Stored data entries

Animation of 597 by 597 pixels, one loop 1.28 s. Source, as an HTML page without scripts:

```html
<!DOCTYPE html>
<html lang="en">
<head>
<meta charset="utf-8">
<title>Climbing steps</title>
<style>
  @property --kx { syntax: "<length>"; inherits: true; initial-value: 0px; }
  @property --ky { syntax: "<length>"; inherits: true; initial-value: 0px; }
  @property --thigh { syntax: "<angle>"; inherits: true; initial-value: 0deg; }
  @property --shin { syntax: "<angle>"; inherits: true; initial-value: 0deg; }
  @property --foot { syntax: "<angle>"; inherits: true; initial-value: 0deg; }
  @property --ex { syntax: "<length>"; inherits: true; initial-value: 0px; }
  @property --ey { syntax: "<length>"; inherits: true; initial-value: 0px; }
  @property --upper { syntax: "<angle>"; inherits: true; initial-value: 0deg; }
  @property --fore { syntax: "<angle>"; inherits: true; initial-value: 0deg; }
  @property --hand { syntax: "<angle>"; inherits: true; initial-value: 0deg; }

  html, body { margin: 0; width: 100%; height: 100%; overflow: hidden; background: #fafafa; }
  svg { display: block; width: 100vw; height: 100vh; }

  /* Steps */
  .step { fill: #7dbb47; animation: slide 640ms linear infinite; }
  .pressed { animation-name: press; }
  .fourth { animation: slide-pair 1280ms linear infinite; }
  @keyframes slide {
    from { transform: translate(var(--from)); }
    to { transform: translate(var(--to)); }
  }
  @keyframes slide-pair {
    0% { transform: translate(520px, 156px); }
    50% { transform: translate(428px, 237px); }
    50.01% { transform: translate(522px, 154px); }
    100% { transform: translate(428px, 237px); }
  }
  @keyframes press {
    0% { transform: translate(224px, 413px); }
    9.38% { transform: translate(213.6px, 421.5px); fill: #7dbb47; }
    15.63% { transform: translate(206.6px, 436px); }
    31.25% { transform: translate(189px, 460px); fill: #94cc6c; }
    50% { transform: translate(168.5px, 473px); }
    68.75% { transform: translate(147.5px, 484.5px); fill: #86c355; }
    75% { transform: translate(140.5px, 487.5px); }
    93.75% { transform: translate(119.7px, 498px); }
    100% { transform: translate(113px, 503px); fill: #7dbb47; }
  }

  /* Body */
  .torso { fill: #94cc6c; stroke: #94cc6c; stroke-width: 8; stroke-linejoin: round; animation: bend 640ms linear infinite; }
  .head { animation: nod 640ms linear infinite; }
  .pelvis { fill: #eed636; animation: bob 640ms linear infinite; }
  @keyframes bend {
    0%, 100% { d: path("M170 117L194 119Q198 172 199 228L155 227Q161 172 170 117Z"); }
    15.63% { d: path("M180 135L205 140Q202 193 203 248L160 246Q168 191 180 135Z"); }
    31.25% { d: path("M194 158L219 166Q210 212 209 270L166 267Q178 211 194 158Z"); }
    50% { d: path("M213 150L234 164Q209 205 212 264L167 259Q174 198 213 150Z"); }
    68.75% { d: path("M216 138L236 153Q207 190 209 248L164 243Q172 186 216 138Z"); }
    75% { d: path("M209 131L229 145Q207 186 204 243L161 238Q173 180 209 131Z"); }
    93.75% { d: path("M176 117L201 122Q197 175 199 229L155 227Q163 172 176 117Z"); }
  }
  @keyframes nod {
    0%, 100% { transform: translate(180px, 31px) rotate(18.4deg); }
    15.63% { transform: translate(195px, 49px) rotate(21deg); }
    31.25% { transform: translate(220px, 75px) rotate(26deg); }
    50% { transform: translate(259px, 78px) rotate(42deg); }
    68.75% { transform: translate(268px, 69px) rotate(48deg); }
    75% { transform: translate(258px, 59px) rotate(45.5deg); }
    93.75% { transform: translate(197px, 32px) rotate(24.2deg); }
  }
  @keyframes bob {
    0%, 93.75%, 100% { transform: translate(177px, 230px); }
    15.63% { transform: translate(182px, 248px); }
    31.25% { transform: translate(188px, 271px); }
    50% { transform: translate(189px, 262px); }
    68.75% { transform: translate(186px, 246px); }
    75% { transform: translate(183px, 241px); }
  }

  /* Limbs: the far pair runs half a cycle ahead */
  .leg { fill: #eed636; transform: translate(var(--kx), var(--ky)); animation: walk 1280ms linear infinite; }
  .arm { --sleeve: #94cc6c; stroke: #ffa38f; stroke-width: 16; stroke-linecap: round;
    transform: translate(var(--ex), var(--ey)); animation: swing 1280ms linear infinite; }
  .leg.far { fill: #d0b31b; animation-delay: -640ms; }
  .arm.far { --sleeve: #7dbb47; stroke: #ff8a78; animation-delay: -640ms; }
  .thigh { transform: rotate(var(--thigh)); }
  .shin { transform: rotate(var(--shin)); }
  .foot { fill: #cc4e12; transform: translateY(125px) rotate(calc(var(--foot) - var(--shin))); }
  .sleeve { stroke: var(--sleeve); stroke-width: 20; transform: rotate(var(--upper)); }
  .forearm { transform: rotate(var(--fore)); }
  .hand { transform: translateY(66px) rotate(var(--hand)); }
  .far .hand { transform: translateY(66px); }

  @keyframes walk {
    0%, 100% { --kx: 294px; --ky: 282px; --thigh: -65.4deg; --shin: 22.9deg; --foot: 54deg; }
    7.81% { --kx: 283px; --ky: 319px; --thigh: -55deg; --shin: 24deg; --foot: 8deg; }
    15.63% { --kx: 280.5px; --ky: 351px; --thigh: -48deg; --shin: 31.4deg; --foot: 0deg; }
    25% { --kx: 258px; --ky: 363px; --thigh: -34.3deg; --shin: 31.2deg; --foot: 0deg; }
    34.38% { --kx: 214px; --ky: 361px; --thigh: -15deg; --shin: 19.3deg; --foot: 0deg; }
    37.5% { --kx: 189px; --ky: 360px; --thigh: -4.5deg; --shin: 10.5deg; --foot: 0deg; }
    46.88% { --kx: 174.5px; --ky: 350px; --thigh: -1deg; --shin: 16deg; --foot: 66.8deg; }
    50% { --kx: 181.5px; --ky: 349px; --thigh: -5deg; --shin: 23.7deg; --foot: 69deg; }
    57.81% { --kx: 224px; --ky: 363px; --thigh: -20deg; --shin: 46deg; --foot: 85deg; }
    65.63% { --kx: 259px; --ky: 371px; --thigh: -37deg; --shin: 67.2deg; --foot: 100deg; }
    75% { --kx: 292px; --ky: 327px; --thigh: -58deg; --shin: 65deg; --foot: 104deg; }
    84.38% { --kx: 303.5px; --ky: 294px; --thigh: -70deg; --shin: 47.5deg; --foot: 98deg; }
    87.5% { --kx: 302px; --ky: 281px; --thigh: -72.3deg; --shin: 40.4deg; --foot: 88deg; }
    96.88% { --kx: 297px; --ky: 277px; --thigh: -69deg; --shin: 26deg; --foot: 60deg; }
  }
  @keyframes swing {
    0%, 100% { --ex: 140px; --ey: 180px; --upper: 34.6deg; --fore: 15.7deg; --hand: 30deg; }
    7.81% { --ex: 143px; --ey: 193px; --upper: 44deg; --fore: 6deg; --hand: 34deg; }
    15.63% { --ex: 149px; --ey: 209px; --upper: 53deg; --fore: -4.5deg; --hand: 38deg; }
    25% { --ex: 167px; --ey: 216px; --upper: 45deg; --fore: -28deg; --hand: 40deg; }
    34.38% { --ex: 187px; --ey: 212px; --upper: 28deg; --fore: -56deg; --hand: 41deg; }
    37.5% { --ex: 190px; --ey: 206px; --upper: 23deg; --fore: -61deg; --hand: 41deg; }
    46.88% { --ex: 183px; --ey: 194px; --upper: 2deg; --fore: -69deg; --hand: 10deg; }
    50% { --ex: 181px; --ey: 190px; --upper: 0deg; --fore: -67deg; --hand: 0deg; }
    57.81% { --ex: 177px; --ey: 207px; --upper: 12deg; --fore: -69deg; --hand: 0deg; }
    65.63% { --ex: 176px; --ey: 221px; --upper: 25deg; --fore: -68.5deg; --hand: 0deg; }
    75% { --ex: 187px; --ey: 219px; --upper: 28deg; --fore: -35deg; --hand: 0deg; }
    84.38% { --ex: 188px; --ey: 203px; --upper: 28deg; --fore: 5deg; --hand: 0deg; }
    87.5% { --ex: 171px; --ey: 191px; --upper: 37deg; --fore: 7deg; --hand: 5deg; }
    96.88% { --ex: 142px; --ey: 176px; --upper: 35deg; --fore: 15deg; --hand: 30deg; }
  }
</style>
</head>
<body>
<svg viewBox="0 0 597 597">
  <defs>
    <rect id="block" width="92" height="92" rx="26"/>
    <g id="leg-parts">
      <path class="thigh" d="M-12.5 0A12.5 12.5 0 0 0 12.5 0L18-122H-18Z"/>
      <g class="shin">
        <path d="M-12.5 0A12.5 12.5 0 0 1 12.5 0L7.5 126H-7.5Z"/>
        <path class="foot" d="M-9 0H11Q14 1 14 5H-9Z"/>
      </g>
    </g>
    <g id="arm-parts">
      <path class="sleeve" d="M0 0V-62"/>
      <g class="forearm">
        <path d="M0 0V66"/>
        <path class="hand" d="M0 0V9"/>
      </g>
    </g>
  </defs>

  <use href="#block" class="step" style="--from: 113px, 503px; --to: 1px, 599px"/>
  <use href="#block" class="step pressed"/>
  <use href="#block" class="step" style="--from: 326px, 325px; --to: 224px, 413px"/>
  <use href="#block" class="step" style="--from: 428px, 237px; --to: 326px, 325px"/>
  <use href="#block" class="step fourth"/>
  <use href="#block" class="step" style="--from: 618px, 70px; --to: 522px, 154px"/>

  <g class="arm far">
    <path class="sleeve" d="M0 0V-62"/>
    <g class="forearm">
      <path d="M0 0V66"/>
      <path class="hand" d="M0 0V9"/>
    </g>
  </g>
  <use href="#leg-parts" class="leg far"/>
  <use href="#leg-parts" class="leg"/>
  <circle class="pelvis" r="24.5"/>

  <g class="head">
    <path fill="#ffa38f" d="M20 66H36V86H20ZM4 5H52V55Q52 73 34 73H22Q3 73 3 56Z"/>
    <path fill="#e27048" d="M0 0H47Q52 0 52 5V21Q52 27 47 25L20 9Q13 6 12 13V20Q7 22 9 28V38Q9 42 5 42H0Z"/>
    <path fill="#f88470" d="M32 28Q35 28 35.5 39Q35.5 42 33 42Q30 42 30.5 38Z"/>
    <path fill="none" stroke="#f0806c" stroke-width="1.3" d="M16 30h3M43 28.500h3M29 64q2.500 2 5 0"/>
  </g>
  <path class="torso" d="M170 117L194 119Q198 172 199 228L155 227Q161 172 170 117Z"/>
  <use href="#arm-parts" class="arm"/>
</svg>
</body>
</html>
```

EXERCISE PROMPT.
The expected answer is every line above in which the word "forearm" appears.

ANSWER TO THE EXERCISE.
  .forearm { transform: rotate(var(--fore)); }
      <g class="forearm">
    <g class="forearm">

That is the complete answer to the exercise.